We teach children how to respect when we require them to completely hear a matter. The dinner table at our house seems to be one area of great temptation to interrupt for our children. Knowing this we have tried to use this time to encourage respect of others. Let your little ones know that love is not rude, listen to what your sibling has to say. If the children interrupt dad or mom that is another great time to remind them that they cannot honor when they interrupt.

But what happens if they need you and can't get a word in? There is this beautiful tool we use called the interrupt rule. The child simply puts their hand on dad or mom's arm and waits for the adult to address them. If they cannot address them right away dad or mom will rest their hand on the child's letting them know they are there. We have tried to train our girls to use the interrupt rule when we are talking with others, on the phone, reading, concentrating on something, or teaching a sibling. When this is used it is a such a blessing to parent's. We just have to remember to answer in a timely manner or our children will not do it again out of frustration that mom and dad don't answer.
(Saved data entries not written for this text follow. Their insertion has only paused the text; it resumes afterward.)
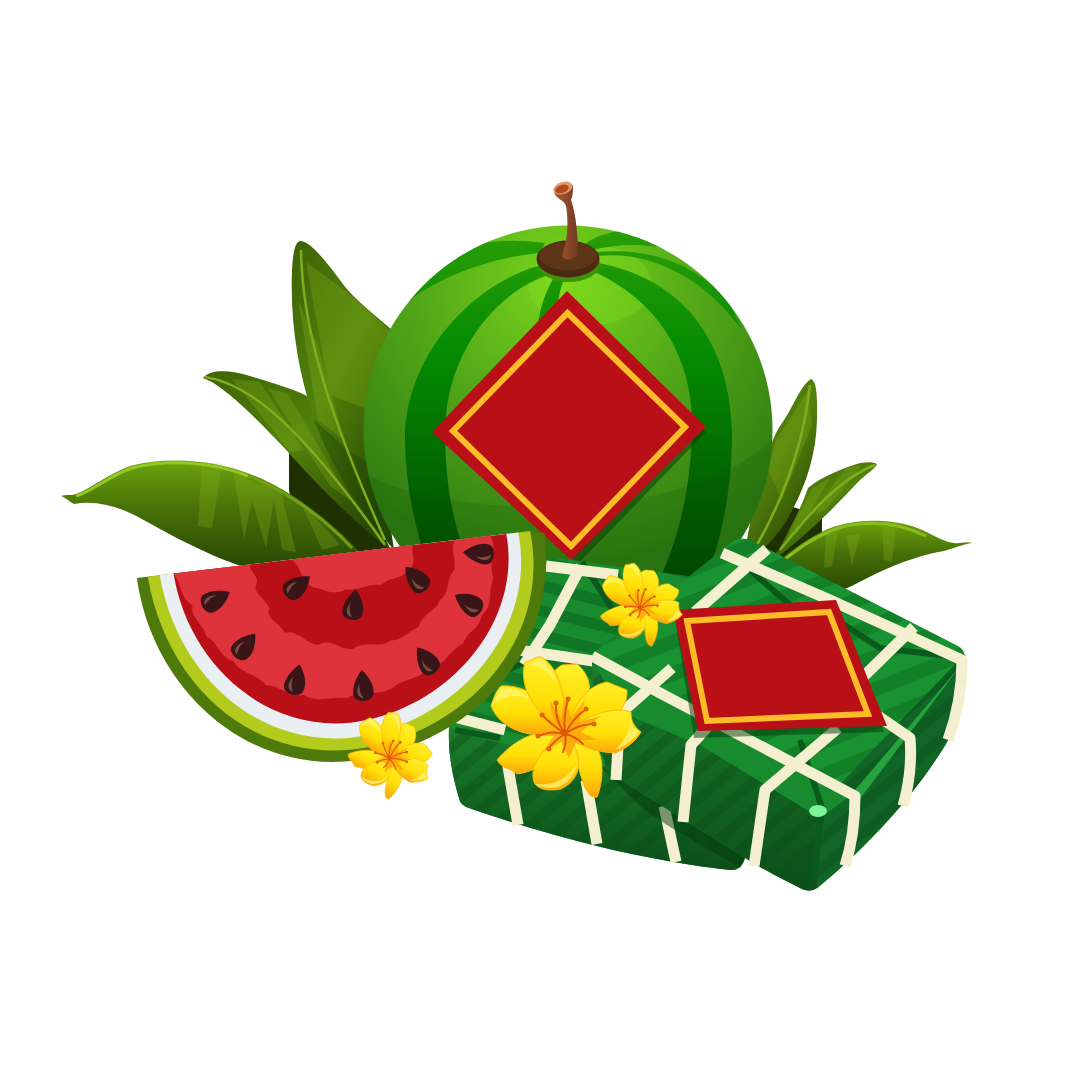
<!DOCTYPE html>
<html lang="en">
<head>
<meta charset="utf-8">
<title>Tet watermelon and rice cakes</title>
<style>
:root{--red:#b91018;--coral:#de333b;--gold:#fdbc28;--cream:#f3efcf;--seed:#3a1517;--stripe:#058c02;--lime:#b3cb1d;--rind:#4d7a0b;--white:#e9eff3;--fold:#0a5a1c}
html,body{margin:0;background:#fff;overflow:hidden}
svg{display:block;width:1072px;height:1072px}
.card{fill:var(--red)}
.card-line{fill:none;stroke:var(--gold);stroke-width:6}
.strap{fill:none;stroke:var(--cream);stroke-width:11;stroke-linejoin:round}
.fold{fill:none;stroke:var(--fold);stroke-width:6}
.vein{fill:none;stroke:#7fae1c;stroke-width:2.5}
.shade{fill:#123f02;opacity:.35}
.glow{fill:#86b51c;opacity:.28}
.shadow{fill:#053a0c;opacity:.5}
</style>
</head>
<body>
<svg viewBox="0 0 1072 1072" role="img" aria-label="Watermelon, melon slice, leaf-wrapped rice cakes and yellow blossoms">
<defs>
<radialGradient id="melon-skin" gradientUnits="userSpaceOnUse" cx="560" cy="280" r="290">
<stop offset="0" stop-color="#79d61c"/><stop offset=".45" stop-color="#55ab18"/><stop offset="1" stop-color="#2f7a12"/>
</radialGradient>
<linearGradient id="melon-stripe" gradientUnits="userSpaceOnUse" x1="0" y1="230" x2="0" y2="570">
<stop offset="0" stop-color="#2a9e06"/><stop offset=".35" stop-color="#058c02"/><stop offset="1" stop-color="#004900"/>
</linearGradient>
<linearGradient id="leaf-green" x1="0" y1="0" x2=".6" y2="1">
<stop offset="0" stop-color="#3c6305"/><stop offset=".5" stop-color="#53820c"/><stop offset="1" stop-color="#2b4a03"/>
</linearGradient>
<linearGradient id="leaf-wide" x1="0" y1="0" x2="0" y2="1">
<stop offset="0" stop-color="#6da30b"/><stop offset=".45" stop-color="#466f08"/><stop offset="1" stop-color="#264503"/>
</linearGradient>
<linearGradient id="stem-brown"><stop offset="0" stop-color="#ab5a35"/><stop offset="1" stop-color="#713a20"/></linearGradient>
<linearGradient id="petal-yellow" x1="0" y1="0" x2="0" y2="1">
<stop offset="0" stop-color="#fff02a"/><stop offset=".55" stop-color="#ffdf06"/><stop offset="1" stop-color="#fba50a"/>
</linearGradient>
<linearGradient id="side-fade" x1="0" y1="0" x2="0" y2="1"><stop offset="0" stop-color="#1a7d2a"/><stop offset="1" stop-color="#0b5019"/></linearGradient>
<pattern id="top-ribs" width="30" height="30" patternUnits="userSpaceOnUse" patternTransform="rotate(-22)">
<rect width="30" height="30" fill="#199232"/><rect width="30" height="14" fill="#138028"/>
</pattern>
<pattern id="back-ribs" width="24" height="24" patternUnits="userSpaceOnUse" patternTransform="rotate(14)">
<rect width="24" height="24" fill="#178b2e"/><rect width="24" height="11" fill="#117526"/>
</pattern>
<pattern id="side-ribs" width="22" height="22" patternUnits="userSpaceOnUse" patternTransform="rotate(-40)">
<rect width="22" height="10" fill="#0c4d18" opacity=".4"/>
</pattern>
<clipPath id="melon-clip"><circle cx="568" cy="430" r="204.500"/></clipPath>
<clipPath id="slice-clip"><path d="M-160 0H173A167 167 0 0 1-160 0Z"/></clipPath>
<path id="seed" d="M0-19C7-12 12-2 10 6C8 14-8 14-10 6C-11-3-6-12 0-19Z"/>
<g id="melon-seed"><use href="#seed" fill="#3a1517"/><path d="M-3-6C-8 2-6 9 0 9C-3 4-4 0-3-6Z" fill="#7a4a45"/></g>
<g id="blossom">
<g fill="url(#petal-yellow)" stroke="#f9b80c" stroke-width="1">
<path d="M0 8C-22-18-24-52-3-63L12-64C29-50 32-26 0 8Z"/>
<path d="M0 6C-22-2-50 10-68 32C-62 42-55 39-48 46C-22 42-4 26 0 6Z"/>
<path d="M0 6C8-22 20-42 42-46L62-38C64-12 30 4 0 6Z"/>
<path d="M0 6C-22 10-62 8-74-22C-72-28-70-36-64-42C-36-44-10-22 0 6Z"/>
<path d="M0 6C-24-12-48-36-40-66C-34-66-30-72-24-71C-4-60 2-26 0 6Z"/>
<path d="M0 6C10 16 12 40 20 60C24 66 26 70 32 69C38 54 40 30 30 16Z"/>
<path d="M0 6C22-14 50-22 66-16C66-8 68-2 76 4C70 14 62 20 50 25C30 24 12 18 0 6Z"/>
<path d="M0 6C-22 18-38 40-30 56C-24 64-10 62-4 61C18 50 20 26 0 6Z"/>
</g>
<g fill="#fff478" opacity=".75"><path d="M-40-64C-34-62-30-68-24-69C-15-62-10-52-8-44C-18-60-28-62-40-64Z"/><path d="M66-14C64-4 68 0 74 4C68 12 60 18 50 22C62 10 66 0 66-14Z"/><path d="M-72-22C-70-30-66-36-62-40C-50-40-40-34-34-28C-52-36-64-32-72-22Z"/><path d="M-30 56C-20 62-10 60-4 58C6 52 10 44 12 36C2 52-12 58-30 56Z"/></g>
<path d="M0 6C-10-4-16-18-14-26L-4-10L0-30L6-10L20-28L14-6L36-12L16 4L32 12L12 12L4 30L-4 14L-22 24L-10 6L-34 4Z" fill="#fb9c0c" opacity=".75"/>
<g fill="none" stroke="#dc5a08" stroke-width="2" stroke-linecap="round"><path d="M0 6Q-10-8-9-24M0 6Q-2-12 3-28M0 6Q8-10 20-18M0 6Q14-4 28-4M0 6Q-14-4-22-12M0 6Q-14 2-26 8M0 6Q-10 12-16 20M0 6Q2 14-2 24M0 6Q10 8 18 16"/></g>
<g fill="#e2640a"><circle cx="-9" cy="-25" r="2.500"/><circle cx="3" cy="-29" r="2.500"/><circle cx="21" cy="-19" r="2.500"/><circle cx="29" cy="-4" r="2.500"/><circle cx="-23" cy="-13" r="2.500"/><circle cx="-27" cy="8" r="2.500"/><circle cx="-16" cy="21" r="2.500"/></g>
</g>
</defs>

<g id="leaves-left">
<path d="M289 452L330 430L392 552L300 560L289 490Z" fill="#1f3003"/>
<path d="M203 378C212 368 232 371 250 376C284 386 308 394 316 402C338 440 362 500 392 552C352 520 320 488 288 452C262 424 236 398 215 384C211 381 207 380 203 378Z" fill="url(#leaf-green)"/>
<path class="glow" d="M232 379L260 382L304 450L290 452ZM268 388L288 394L350 500L330 486Z"/>
<path class="vein" d="M205 377C250 384 300 425 385 545"/>
<path d="M300 241C311 241 328 264 346 288C358 302 376 316 392 330L372 400L394 550C362 512 334 470 314 418C298 372 290 322 292 270C293 256 294 243 300 241Z" fill="url(#leaf-green)"/>
<path class="glow" d="M306 262L344 290L392 332L370 410L330 395ZM298 300L318 346L344 440L318 420Z"/>
<path class="shade" d="M314 420L350 452L380 470L394 550C360 512 332 468 314 420Z"/>
<path class="vein" d="M301 250C302 320 322 400 385 540"/>
<path d="M61 496C66 494 70 496 76 494C92 488 108 474 130 466C168 456 214 460 250 474C288 488 330 520 360 552L262 572C220 562 176 538 140 518C118 506 96 500 74 504C70 502 66 498 61 496Z" fill="url(#leaf-wide)"/>
<path class="glow" d="M202 462L222 464L212 528L198 526ZM233 470L258 484L280 488L296 552L282 550L274 500L266 548L252 500L244 540ZM300 500L340 545L322 550Z"/>
<path d="M76 496C92 492 108 476 132 468C168 459 214 462 248 476" fill="none" stroke="#94c822" stroke-width="3"/>
<path d="M248 476C286 490 324 518 352 548" fill="none" stroke="#6fa014" stroke-width="3"/>
</g>

<g id="leaves-right">
<path d="M770 500L822 516L822 545L800 565L760 560Z" fill="#1f3003"/>
<path d="M811 379C818 382 817 402 817 420C816 458 804 490 788 518C776 538 762 552 742 566L760 470C770 452 772 438 780 426C792 410 800 386 811 379Z" fill="url(#leaf-green)"/>
<path class="glow" d="M808 390L812 425L782 500L768 470L776 440Z"/>
<path class="vein" d="M810 385C804 440 785 500 748 560"/>
<path d="M877 464C874 470 866 474 858 482C832 510 804 538 768 564L780 548C794 520 802 506 808 488C822 476 844 468 860 463C868 462 874 462 877 464Z" fill="url(#leaf-green)"/>
<path class="glow" d="M846 468L862 465L826 510L810 516ZM812 488L830 478L798 532L786 540Z"/>
<path class="vein" d="M875 465C840 478 808 515 780 550"/>
<path d="M972 543C964 544 954 548 944 551C926 554 906 560 884 570C866 578 850 588 832 594L772 566C792 550 812 534 836 526C862 518 892 520 912 526C930 532 942 542 954 543C960 544 966 541 972 543Z" fill="url(#leaf-wide)"/>
<path class="glow" d="M826 534L838 530L832 566L824 568ZM846 536L860 534L852 566ZM882 526L896 528L892 562L884 560Z"/>
<path d="M784 560C806 542 826 530 850 525C880 520 906 526 926 536" fill="none" stroke="#8abc1c" stroke-width="3"/>
</g>

<g id="whole-melon">
<g clip-path="url(#melon-clip)">
<rect x="360" y="220" width="420" height="420" fill="url(#melon-skin)"/>
<ellipse cx="590" cy="285" rx="62" ry="40" fill="#86e01c" opacity=".3"/>
<g fill="url(#melon-stripe)">
<path d="M545 243C520 240 504 240 484 243L446 262C425 275 408 290 395 312C430 280 485 258 540 253Z"/>
<path d="M542 265C480 280 405 350 405 440C406 500 420 545 436 590H480C455 540 442 480 446 415C452 350 496 290 552 274Z"/>
<path d="M556 274C546 290 540 306 537 330H557C557 306 558 290 566 276Z"/>
<path d="M590 270C660 300 694 360 692 430C690 500 676 545 655 590H702C722 540 732 490 732 432C730 350 690 280 598 263Z"/>
<path d="M584 245C594 236 608 233 624 230L675 250C640 243 620 244 592 250Z"/>
<path d="M597 256C650 250 705 278 742 330L728 300C702 272 660 246 596 252Z"/>
</g>
<path d="M360 470C430 520 700 530 780 430V640H360Z" fill="#0c4a04" opacity=".16"/>
</g>
<ellipse cx="569" cy="264" rx="31" ry="18" fill="#3d9409"/>
<ellipse cx="568" cy="259" rx="31.500" ry="18.500" fill="#4a2a12"/>
<ellipse cx="568" cy="256" rx="29" ry="14" fill="#5c3617"/>
<path d="M554 192C556 200 564 199 566 206C569 224 567 242 562 256C566 262 574 260 578 254C578 236 576 214 571 200C573 196 573 190 573 185Z" fill="url(#stem-brown)"/>
<ellipse cx="563" cy="188" rx="10" ry="6" transform="rotate(-18 563 188)" fill="#e39a6d"/>
<ellipse cx="562" cy="189" rx="7" ry="4" transform="rotate(-18 562 189)" fill="#b4491d"/>
<path class="shadow" d="M436 436L568 300L706 432L578 564Z"/>
<path class="card" d="M567 291L706 427L571 560L432 432Z"/>
<path class="card-line" d="M567.500 313L685 427L571 546L453 431Z"/>
</g>

<g id="back-rice-cake">
<path d="M449 728C452 712 462 700 472 684L536 576Q544 560 558 558L612 566L720 580L745 858Q742 871 730 870C640 860 550 836 466 807Q460 804 459 798C452 775 448 752 449 728Z" fill="url(#back-ribs)"/>
<path d="M449 728L470 736L620 770L745 850Q744 871 730 870C640 860 550 836 466 807Q460 804 459 798C452 775 448 752 449 728Z" fill="url(#side-fade)"/>
<path d="M449 728L470 736L620 770L745 850Q744 871 730 870C640 860 550 836 466 807Q460 804 459 798C452 775 448 752 449 728Z" fill="url(#side-ribs)"/>
<path class="fold" d="M582 562L626 630M470 686L540 656M455 730L500 738"/>
<path class="strap" d="M546 566L618 575M581 566L550 625L524 665M484 645L600 662M454 717L505 730M506 755L518 825M586 780L597 844M664 806L676 862"/>
<path class="shadow" d="M600 766L700 822L746 856L740 868C712 850 670 830 640 806Z"/>
</g>

<g id="front-rice-cake">
<path d="M592 654L732 542Q740 536 750 540L958 646Q966 650 965 662C964 694 958 722 946 744C914 796 868 846 820 886Q812 893 802 889C788 882 768 872 750 861L608 772Q592 730 592 654Z" fill="url(#top-ribs)"/>
<path d="M592 658L820 805L817 888Q810 893 802 889C788 882 768 872 750 861L608 772Q592 730 592 658Z" fill="url(#side-fade)"/>
<path d="M592 658L820 805L817 888Q810 893 802 889C788 882 768 872 750 861L608 772Q592 730 592 658Z" fill="url(#side-ribs)"/>
<path d="M820 805L965 654C964 694 958 722 946 744C914 796 868 846 817 888Z" fill="#116526"/>
<path d="M820 805L965 654C964 694 958 722 946 744C914 796 868 846 817 888Z" fill="url(#side-ribs)"/>
<path d="M592 658L690 704L850 796L820 818L700 745L620 712Z" fill="#178b2e"/>
<path d="M850 796L962 664L956 672L850 812Z" fill="#26a33e"/>
<path class="fold" d="M750 570L790 605M840 622L880 648L965 658M800 740L822 808L814 880"/>
<path class="strap" d="M722 553L830 600L962 660C962 692 956 718 948 740"/>
<path class="strap" d="M878 716L910 738C912 762 909 785 903 806"/>
<path class="strap" d="M592 656L660 693L715 722L855 796C855 822 852 844 845 866"/>
<path class="strap" d="M767 549L695 612M672 668L620 714L616 780"/>
<path class="strap" d="M712 722L691 745L683 822"/>
<path class="strap" d="M914 627L862 678M838 728L765 790L754 866"/>
<ellipse cx="818" cy="811" rx="9" ry="6" fill="#7df49a"/>
<path class="shadow" d="M676 625L838 606L884 732L694 738Z"/>
<path class="card" d="M673 610L836 600L887 726L698 731Z"/>
<path class="card-line" stroke-width="5" d="M687 621L829 612L868 714L707 721Z"/>
</g>

<g id="melon-slice" transform="translate(333.500 554.500) rotate(-6.800)">
<path d="M-198 0H198L212 4C212 130 108 207-10 207C-116 204-196 110-198 0Z" fill="var(--rind)"/>
<path d="M-187 0H198C207 110 110 196-6 196C-110 193-182 106-187 0Z" fill="var(--lime)"/>
<path d="M-175 0H186C194 102 98 184-4 184C-104 181-170 96-175 0Z" fill="var(--white)"/>
<path d="M-161 0H174C180 92 92 169-3 169C-94 167-158 86-161 0Z" fill="var(--red)"/>
<path d="M-161 0H-84C-86 8-76 12-80 20C-86 28-72 36-70 46C-76 56-60 62-58 72C-44 70-38 86-26 88C-12 82-6 96 8 96C24 88 34 100 46 92C58 94 66 84 76 82C82 68 94 70 100 58C112 52 108 38 118 30C122 20 116 10 122 0H158C164 14 152 26 156 42C148 56 154 68 140 78C134 94 126 90 118 104C104 108 98 124 82 124C66 136 56 130 42 140C24 146 10 138-4 144C-22 140-34 146-46 136C-64 136-68 124-82 122C-92 108-106 108-112 94C-126 88-124 74-136 66C-138 52-150 46-146 34C-158 24-154 12-161 0Z" fill="var(--coral)"/>
<path d="M-42 0H80C76 10 84 18 72 24C64 34 54 28 44 36C30 32 20 40 8 36C-4 42-16 32-24 30C-36 24-32 10-42 0Z" fill="var(--coral)"/>
</g>
<g id="slice-seeds">
<use href="#melon-seed" transform="translate(213 601) rotate(62)"/>
<use href="#melon-seed" transform="translate(295 588) rotate(52)"/>
<use href="#melon-seed" transform="translate(353 608) rotate(8)"/>
<use href="#melon-seed" transform="translate(418 581) rotate(-42)"/>
<use href="#melon-seed" transform="translate(482 554) rotate(-85)"/>
<use href="#melon-seed" transform="translate(471 605) rotate(-58)"/>
<use href="#melon-seed" transform="translate(428 663) rotate(-35)"/>
<use href="#melon-seed" transform="translate(363 689) rotate(-4)"/>
<use href="#melon-seed" transform="translate(295 683) rotate(14)"/>
<use href="#melon-seed" transform="translate(243 648) rotate(40)"/>
</g>

<g id="blossoms">
<use href="#blossom" transform="translate(565 728)"/>
<use href="#blossom" transform="translate(641 605) rotate(10) scale(.56)"/>
<use href="#blossom" transform="translate(391 756) rotate(28) scale(.57)"/>
</g>
</svg>
</body>
</html>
One last tidbit on listening. I have heard parent's say of their teens that they just won't listen to them or talk to them. I have not had to deal with this yet and hope I find the teen year's to be a time of great communication between my children and myself. As a motivator I want to make sure that I am available to listen to them now. I believe that if the children learn when they are young that mom and dad are too busy to listen, or don't care about what they have to say by the time they get to their teen years they will have had many years of practicing not talking to mom and dad. No one wants to feel like what they have to say in not important.

Here are some games to help children develop listening skills. Some of these we have done and some are new to us. I would like to increase this list, so if you have a tip or game about listening, please share it!
  • Hide a set egg timer. Have the children work together to find it. They will have to listen more than they talk to hear the ticking
  • Play telephone.
  • Tell a continuing story, where one person starts a story and then each person adds on their own part.
  • When telling stories or reading have the children ask each other questions about the story to see if they listened.
  • Set goals in listening when at others homes. Ask them to be ready to share an idea, someone else had.
  • Have an open ear to playtime, if the children need help "listening" be available to moderate.
  • Pray for one another. Have the children listen to a prayer request from another family member and then pray for it.

I hope there are some helpful tips here for listening that you can use and I also hope to hear from you on what you have found successful at your house in training.